A coalition of about 70 Ohio public school districts is threatening a lawsuit challenging legislation enacted this year to provide a broader range of educational opportunities for families.
Included in HB 110 was removal of caps on the number of EdChoice Scholarships allowing children from low- and middle-income households to attend private schools of their choice, ensuring that any eligible student applying for an EdChoice scholarship would receive one.
The bill also called for an increase in funding amounts for both the EdChoice and Cleveland scholarships, which had fallen behind public school spending. Perhaps more important, it ensured scholarship amounts would automatically rise in future budgets in proportion to any increase in public school base funding.
Bill Phillis, executive director of the Ohio Coalition for Equity and Adequacy of School Funding, the group bringing the suit, says his organization ultimately is calling for the end of the EdChoice program.
“The bottom line of all this is these alternatives, including vouchers, is diminishing the state’s ability to meet its obligations,” said Phillis, who said the state has removed around $25 billion from K-12 public education in favor of vouchers or other private school options.
For most of Ohio’s legislative session, education debates focused on technical issues with the state’s school funding formula and overall spending levels. That changed in mid-June, when lawmakers unveiled the Senate’s education plan for the state budget for 2022–23 (HB 110).
School-choice proponents such as the Buckeye Institute, a Columbus-based think tank, called the additions bold and significant.

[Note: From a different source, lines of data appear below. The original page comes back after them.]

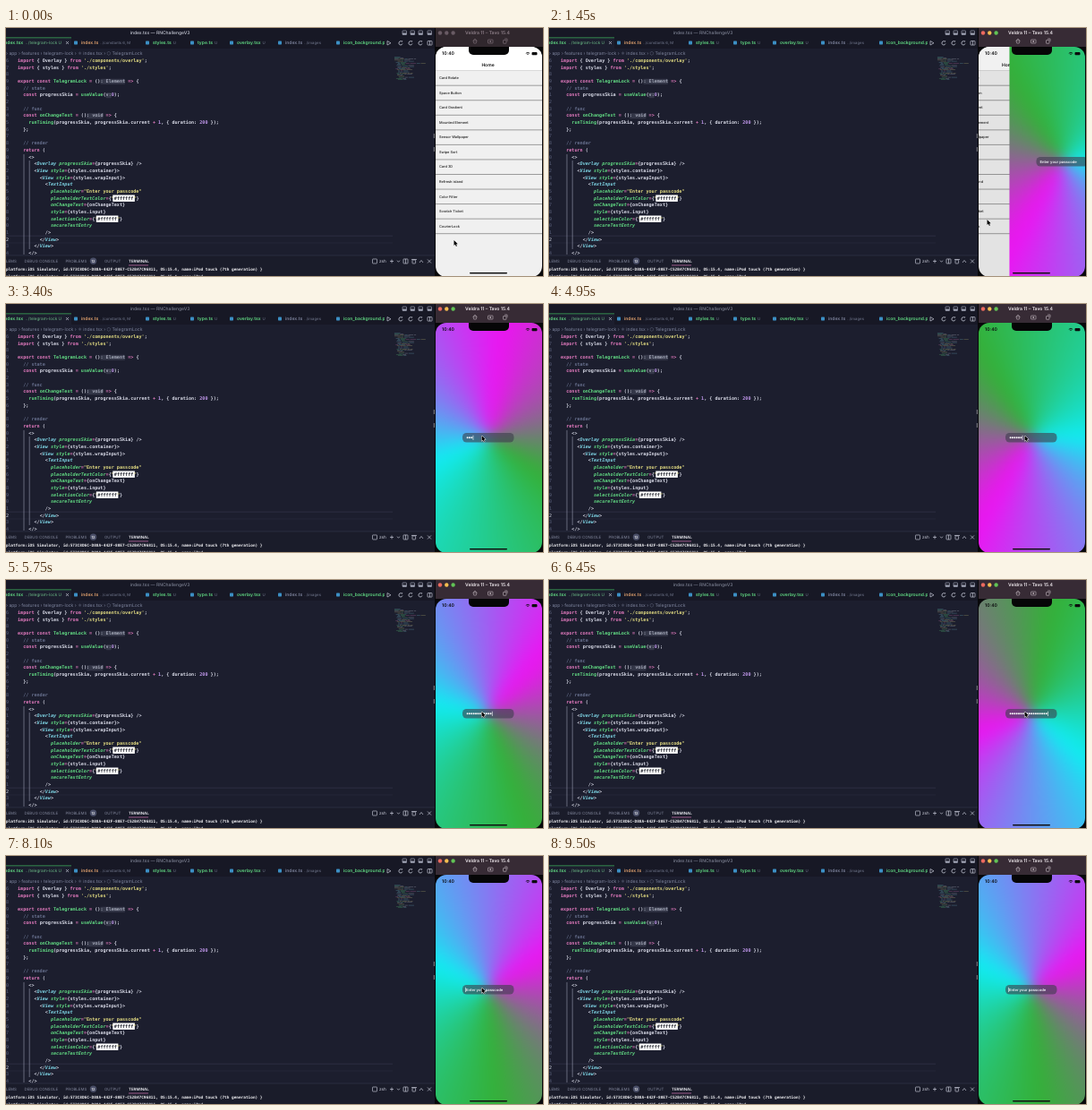
These frames come from a looping animation (600x277 px, 9550 ms). An HTML page with a canvas:

```html
<!DOCTYPE html>
<html lang="en">
<head>
<meta charset="utf-8">
<title>Passcode lock demo</title>
<style>
html, body { margin: 0; width: 100%; height: 100%; overflow: hidden; background: #1c1e2e; }
canvas { display: block; }
</style>
</head>
<body>
<canvas id="stage" width="600" height="277"></canvas>
<script>
const ctx = document.getElementById('stage').getContext('2d');
const LOOP = 9550;
const SANS = 'Inter, sans-serif', MONO = '"DejaVu Sans Mono", monospace';
const PHONE = { x: 480, y: 21, w: 119, h: 257 };

// One key letter per syntax colour; upper case means italic.
const INK = {
  p: '#e57bc0', w: '#d9dbe8', g: '#62dc84', c: '#7fd6e6', y: '#e3dc82',
  o: '#c49af0', m: '#68718f', h: '#a4a8b8', x: '#22242e'
};
const CODE = [
  "~pimport ~w{ Overlay } ~pfrom ~y'./components/overlay'~w;",
  "~pimport ~w{ styles } ~pfrom ~y'./styles'~w;",
  "",
  "~pexport const ~gTelegramLock ~p= ~w()~h: Element~p => ~w{",
  "  ~m// state",
  "  ~pconst ~wprogressSkia ~p= ~guseValue~w(~hv:~o0~w);",
  "",
  "  ~m// func",
  "  ~pconst ~gonChangeText ~p= ~w()~h: void~p => ~w{",
  "    ~grunTiming~w(progressSkia, progressSkia.current ~p+ ~o1~w, { duration: ~o200 ~w});",
  "  ~w};",
  "",
  "  ~m// render",
  "  ~preturn ~w(",
  "    ~w<>",
  "      ~w<~COverlay ~GprogressSkia~p=~w{progressSkia} />",
  "      ~w<~CView ~Gstyle~p=~w{styles.container}>",
  "        ~w<~CView ~Gstyle~p=~w{styles.wrapInput}>",
  "          ~w<~CTextInput",
  "            ~Gplaceholder~p=~y\"Enter your passcode\"",
  "            ~GplaceholderTextColor~p=~w{~y\"~x#ffffff~y\"~w}",
  "            ~GonChangeText~p=~w{onChangeText}",
  "            ~Gstyle~p=~w{styles.input}",
  "            ~GselectionColor~p=~w{~y\"~x#ffffff~y\"~w}",
  "            ~GsecureTextEntry",
  "          ~w/>",
  "        ~w</~CView~w>",
  "      ~w</~CView~w>",
  "    ~w</>"
];
const ROWS = ['Card Rotate', 'Space Button', 'Card Gradient', 'Mounted Element',
  'Sensor Wallpaper', 'Swipe Sort', 'Card 3D', 'Refresh island', 'Color Filter',
  'Scratch Ticket', 'CourierLock'];

const series = (count, start, step) => Array.from({ length: count }, (_, i) => start + i * step);
const typed = [2600, 2850, 3280, 4150, 4400, 4650, ...series(12, 5115, 110), 6470, 6600];
const CLEARED = 7600;
const presses = [...typed, CLEARED];

const clamp = v => Math.max(0, Math.min(1, v));
const smooth = v => { v = clamp(v); return v * v * (3 - 2 * v); };

function rect(x, y, w, h, color, radius = 0) {
  ctx.fillStyle = color;
  ctx.beginPath();
  ctx.roundRect(x, y, w, h, radius);
  ctx.fill();
}

function text(str, x, y, color, size = 5, weight = 400, family = SANS, align = 'left') {
  ctx.font = `${weight} ${size}px ${family}`;
  ctx.textAlign = align;
  ctx.fillStyle = color;
  ctx.fillText(str, x, y);
  return ctx.measureText(str).width;
}

function line(points, color, width = 0.7) {
  ctx.strokeStyle = color;
  ctx.lineWidth = width;
  ctx.beginPath();
  for (let i = 0; i < points.length; i += 2) ctx.lineTo(points[i], points[i + 1]);
  ctx.stroke();
}

function box(x, y, w, h, color, radius = 0.5) {
  ctx.strokeStyle = color;
  ctx.lineWidth = 0.7;
  ctx.beginPath();
  ctx.roundRect(x, y, w, h, radius);
  ctx.stroke();
}

function arc(x, y, r, from, to, color) {
  ctx.strokeStyle = color;
  ctx.lineWidth = 0.8;
  ctx.beginPath();
  ctx.arc(x, y, r, from * Math.PI, to * Math.PI);
  ctx.stroke();
}

function disc(x, y, r, color) {
  ctx.fillStyle = color;
  ctx.beginPath();
  ctx.arc(x, y, r, 0, 7);
  ctx.fill();
}

function codeLine(source, y) {
  let x = 13;
  for (const part of source.split(/(~\w[^~]*)/)) {
    if (!part) continue;
    if (part[0] !== '~') { x += part.length * 3.08; continue; }
    const key = part[1], kind = key.toLowerCase(), str = part.slice(2);
    const width = str.length * 3.08;
    if (kind === 'h') rect(x, y - 3, width, 6, '#343748', 1);
    if (kind === 'x') rect(x - 1.5, y - 3.7, width + 3, 7.4, '#fff');
    text(str, x, y, INK[kind], 5.12, key === kind ? 700 : 'italic 700', MONO);
    x += width;
  }
}

function tab(x, name, color, note = '') {
  rect(x, 14.5, 4, 4, '#3c8fc4', 0.7);
  const w = text(name, x + 8, 16.8, color, 5, 600);
  text(note, x + 10 + w, 16.8, '#73798f', 4.3);
}

function minimap() {
  const hues = [INK.p, INK.c, INK.g, INK.w, INK.y];
  let seed = 7;
  const random = () => (seed = seed * 16807 % 2147483647) / 2147483647;
  ctx.globalAlpha = 0.36;
  for (let i = 0; i < 22; i++) {
    let x = 434 + (i < 4 ? 0 : 1 + random() * 4);
    const end = x + 4 + random() * (i < 12 ? 25 : 13);
    while (x < end) {
      const w = 2 + random() * 5;
      rect(x, 32 + i * 1.2, w, 0.6, hues[Math.floor(random() * 5)]);
      x += w + 0.8;
    }
  }
  ctx.globalAlpha = 1;
}

function editor(focused) {
  rect(0, 0, 480, 277, '#1c1e2e');
  rect(0, 0, 480, 23, '#171825');
  text('index.tsx — RNChallengeV3', 172, 5.5, focused ? '#c9ccd8' : '#7c8092', 5, 500, SANS, 'center');
  for (const x of [443, 452, 461, 471]) {
    box(x, 3, 4.5, 4.5, '#9ca0b0');
    rect(x, 5.5, 4.5, 2, '#9ca0b0');
  }

  rect(0, 11, 73, 12, '#1c1e2e');
  rect(0, 10.4, 73, 0.8, '#3fae5c');
  text('index.tsx', -3, 16.8, '#62dc84', 5, 600);
  text('../telegram-lock U', 22, 16.8, '#6bb985', 4.7);
  line([67, 15, 70, 18], '#c5c8d6');
  line([70, 15, 67, 18], '#c5c8d6');
  tab(76, 'index.ts', '#e2a26e', '../constants 6, M');
  tab(156, 'styles.ts', '#62dc84', 'U');
  tab(206, 'type.ts', '#62dc84', 'U');
  tab(250, 'overlay.tsx', '#62dc84', 'U');
  tab(304, 'index.ts', '#7d839c', '../images');
  rect(368, 11.2, 112, 11.8, '#171825');
  tab(369, 'icon_background.p', '#62dc84');
  rect(423, 9, 57, 14, '#171825');
  line([426, 14.5, 430, 16.8, 426, 19, 426, 14.5], '#c5c8d6');
  for (const x of [441, 452, 463]) {
    arc(x, 16.8, 2.1, 0.1, 1.7, '#c5c8d6');
    disc(x + 1.6, 14.8, 0.6, '#c5c8d6');
  }
  box(471, 14.5, 5, 4.5, '#c5c8d6');
  line([473.5, 14.5, 473.5, 19], '#c5c8d6');

  text('› app › features › telegram-lock › ⚛ index.tsx › ⬡ TelegramLock', 0, 28.3, '#7d839c', 5.1);

  line([0, 232.2, 432, 232.2], '#363a50', 0.6);
  line([0, 240, 432, 240], '#2b2e42', 0.6);
  line([20, 141, 20, 253], '#9a9eb2', 0.6);
  line([26.2, 148, 26.2, 247], '#9a9eb2', 0.6);
  CODE.forEach((source, i) => {
    const y = 36.8 + i * 7.67;
    text(String((6 + i) % 10), 0, y, i === 26 ? '#d5d8e4' : '#5a607a', 5.12, 400, MONO);
    codeLine(source, y);
  });
  minimap();

  rect(0, 254, 480, 23, '#1a1c2a');
  line([0, 254, 480, 254], '#34374a', 0.6);
  text('LEMS', 0, 260.5, '#83889d', 4.4);
  text('DEBUG CONSOLE', 20.5, 260.5, '#83889d', 4.4);
  text('PROBLEMS', 66.5, 260.5, '#83889d', 4.4);
  disc(97.5, 260.3, 3.7, '#4a4f68');
  text('12', 97.5, 260.6, '#fff', 4, 500, SANS, 'center');
  text('OUTPUT', 110, 260.5, '#83889d', 4.4);
  text('TERMINAL', 137, 260.5, '#f0f1f6', 4.4, 600);
  line([137, 265, 159, 265], '#d477b5');
  box(409.5, 258, 5, 5, '#b9bccb');
  text('zsh', 417, 260.6, '#d0d3df', 4.6);
  line([429, 260.5, 433, 260.5], '#c5c8d6');
  line([431, 258.5, 431, 262.5], '#c5c8d6');
  line([437, 259.7, 438.5, 261.3, 440, 259.7], '#c5c8d6');
  box(444, 258, 5, 5, '#c5c8d6');
  line([446.5, 258, 446.5, 263], '#c5c8d6');
  box(454, 259, 3.6, 4, '#c5c8d6');
  line([453, 258.5, 459, 258.5], '#c5c8d6');
  line([462, 262, 464, 259.5, 466, 262], '#c5c8d6');
  line([471, 258.5, 475, 262.5], '#c5c8d6');
  line([475, 258.5, 471, 262.5], '#c5c8d6');
  const output = 'platform:iOS Simulator, id:573C8D6C-D88A-442F-80E7-C52B47C96811, OS:15.4, name:iPod touch (7th generation) }';
  text(output, 0, 270.3, '#f2f2f5', 4.42, 700, MONO);
  text(output.slice(0, 83), 0, 278.2, '#d8d9e0', 4.42, 700, MONO);
}

function simulatorBar(focused) {
  rect(479, 0, 121, 277, '#08080a');
  rect(480, 0, 120, 21, focused ? '#372b35' : '#30272d');
  const ink = focused ? '#f1ebef' : '#8c7e87';
  ['#ee6a5f', '#f5bd4f', '#61c455'].forEach((color, i) =>
    disc(485 + i * 7.3, 5.5, 2.2, focused ? color : '#695b64'));
  text('Veldra 11 – Tavo 15.4', 538, 5.8, ink, 5.1, 600, SANS, 'center');
  const icon = focused ? '#b0a5ac' : '#7b6d76';
  line([521.5, 14.5, 524, 12, 526.5, 14.5], icon);
  box(522.4, 14, 3.2, 3, icon);
  box(538.5, 13, 5.5, 4, icon);
  disc(541.2, 15, 1, icon);
  box(555.5, 13.5, 3.5, 3.8, icon);
  line([557, 12, 560, 12, 560, 15], icon);
  rect(477.8, 118, 1.2, 5, '#77787f');
  rect(477.8, 133, 1.2, 5, '#77787f');
}

function listScreen(shift, dim) {
  const x = PHONE.x - shift;
  rect(x, PHONE.y, PHONE.w, PHONE.h, '#f0f0f0');
  rect(x, PHONE.y, PHONE.w, 26.5, '#fff');
  text('Home', x + 58.5, 41.3, '#111', 5, 600, SANS, 'center');
  line([x, 47.5, x + PHONE.w, 47.5], '#c8c8c8', 0.6);
  ROWS.forEach((name, i) => {
    const y = 56 + i * 16.55;
    text(name, x + 4, y, '#1c1c1c', 3.9, 500);
    line([x, y + 8.2, x + PHONE.w, y + 8.2], '#777', 0.7);
  });
  rect(PHONE.x, PHONE.y, PHONE.w, PHONE.h, `rgba(0,0,0,${0.08 * dim})`);
}

function lockScreen(shift, turn, count, focused) {
  const x = PHONE.x + shift, cx = x + PHONE.w / 2;
  const sweep = ctx.createConicGradient(turn * Math.PI / 180, cx, 149);
  ['#10ecf2', '#ec14f2', '#34b038', '#10ecf2'].forEach((color, i) => sweep.addColorStop(i / 3, color));
  ctx.save();
  ctx.beginPath();
  ctx.rect(x, PHONE.y, PHONE.w, PHONE.h);
  ctx.clip();
  ctx.filter = 'blur(8px)';
  rect(x - 30, PHONE.y - 30, PHONE.w + 60, PHONE.h + 60, sweep);
  ctx.restore();
  rect(x + 30, 144, 57.5, 10.5, 'rgba(60,60,75,.6)', 4.5);
  if (count) for (let i = 0; i < count; i++) disc(x + 35.6 + i * 2.36, 149.3, 0.95, '#fff');
  else text('Enter your passcode', x + 34, 149.5, '#f4f4f8', 4.15, 600);
  if (focused) rect(x + 33.4 + (count ? count * 2.36 + 1.2 : 0), 146.7, 0.6, 5.2, '#fff');
}

function phoneChrome() {
  rect(517, 20, 45, 10, '#060607', [0, 0, 5, 5]);
  text('10:40', 487, 28.8, '#0b0b0d', 5.1, 600);
  for (const r of [1.5, 3.1]) arc(583, 30.5, r, 1.25, 1.75, '#0b0b0d');
  rect(587.5, 27, 6, 3.2, '#0b0b0d', 0.9);
  rect(518, 273, 42, 1.4, '#111', 0.7);
}

function pointer(t) {
  const a = smooth((t - 350) / 700), b = smooth((t - 1700) / 500), c = smooth((t - 8500) / 400);
  ctx.save();
  ctx.translate(500.5 - 11 * a + 42 * b + 10 * c, 237 - 23 * a - 67 * b - 160 * c);
  ctx.beginPath();
  for (const [x, y] of [[0, 0], [0, 6], [1.4, 4.8], [2.4, 7], [3.4, 6.5], [2.5, 4.4], [4.3, 4.3]]) ctx.lineTo(x, y);
  ctx.closePath();
  ctx.fillStyle = '#000';
  ctx.strokeStyle = '#fff';
  ctx.lineWidth = 1;
  ctx.stroke();
  ctx.fill();
  ctx.restore();
}

// Each press turns the sweep by 60° in 200 ms, unless the next press cuts it short.
function sweepTurn(t) {
  return presses.reduce((sum, at, i) => {
    const end = Math.min(t, presses[i + 1] ?? LOOP);
    return sum + 60 * clamp((end - at) / 200);
  }, 0);
}

function draw(t) {
  const since = Math.max(0, t - 1315) * 0.0183;
  const left = since > 10 ? 0 : (1 + since) * Math.exp(-since);
  const shift = PHONE.w * left;
  const count = t < CLEARED ? typed.filter(at => at <= t).length : 0;
  const phoneFocused = t > 1150;

  ctx.textBaseline = 'middle';
  ctx.textRendering = 'geometricPrecision';
  editor(!phoneFocused);
  simulatorBar(phoneFocused);
  ctx.save();
  ctx.beginPath();
  ctx.roundRect(PHONE.x, PHONE.y, PHONE.w, PHONE.h, 12);
  ctx.clip();
  if (left > 0) listScreen(0.3 * (PHONE.w - shift), 1 - left);
  if (left < 1) lockScreen(shift, sweepTurn(t), count, t > 2250);
  phoneChrome();
  ctx.restore();
  pointer(t);
}

const start = performance.now();
function tick() {
  draw((performance.now() - start) % LOOP);
  requestAnimationFrame(tick);
}
tick();
</script>
</body>
</html>
```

“Gov. Mike DeWine has signed a budget that expands existing school choice options and creates Ohio’s first-ever education savings account program helping parents afford desperately-needed resources and giving them the flexibility necessary to improve their children’s educational outcomes,” said Rea Hederman Jr., executive director of the Economic Research Center at the Buckeye Institute and vice president of policy. “These bold reforms are some of the most significant that Ohio’s families have seen in a decade.”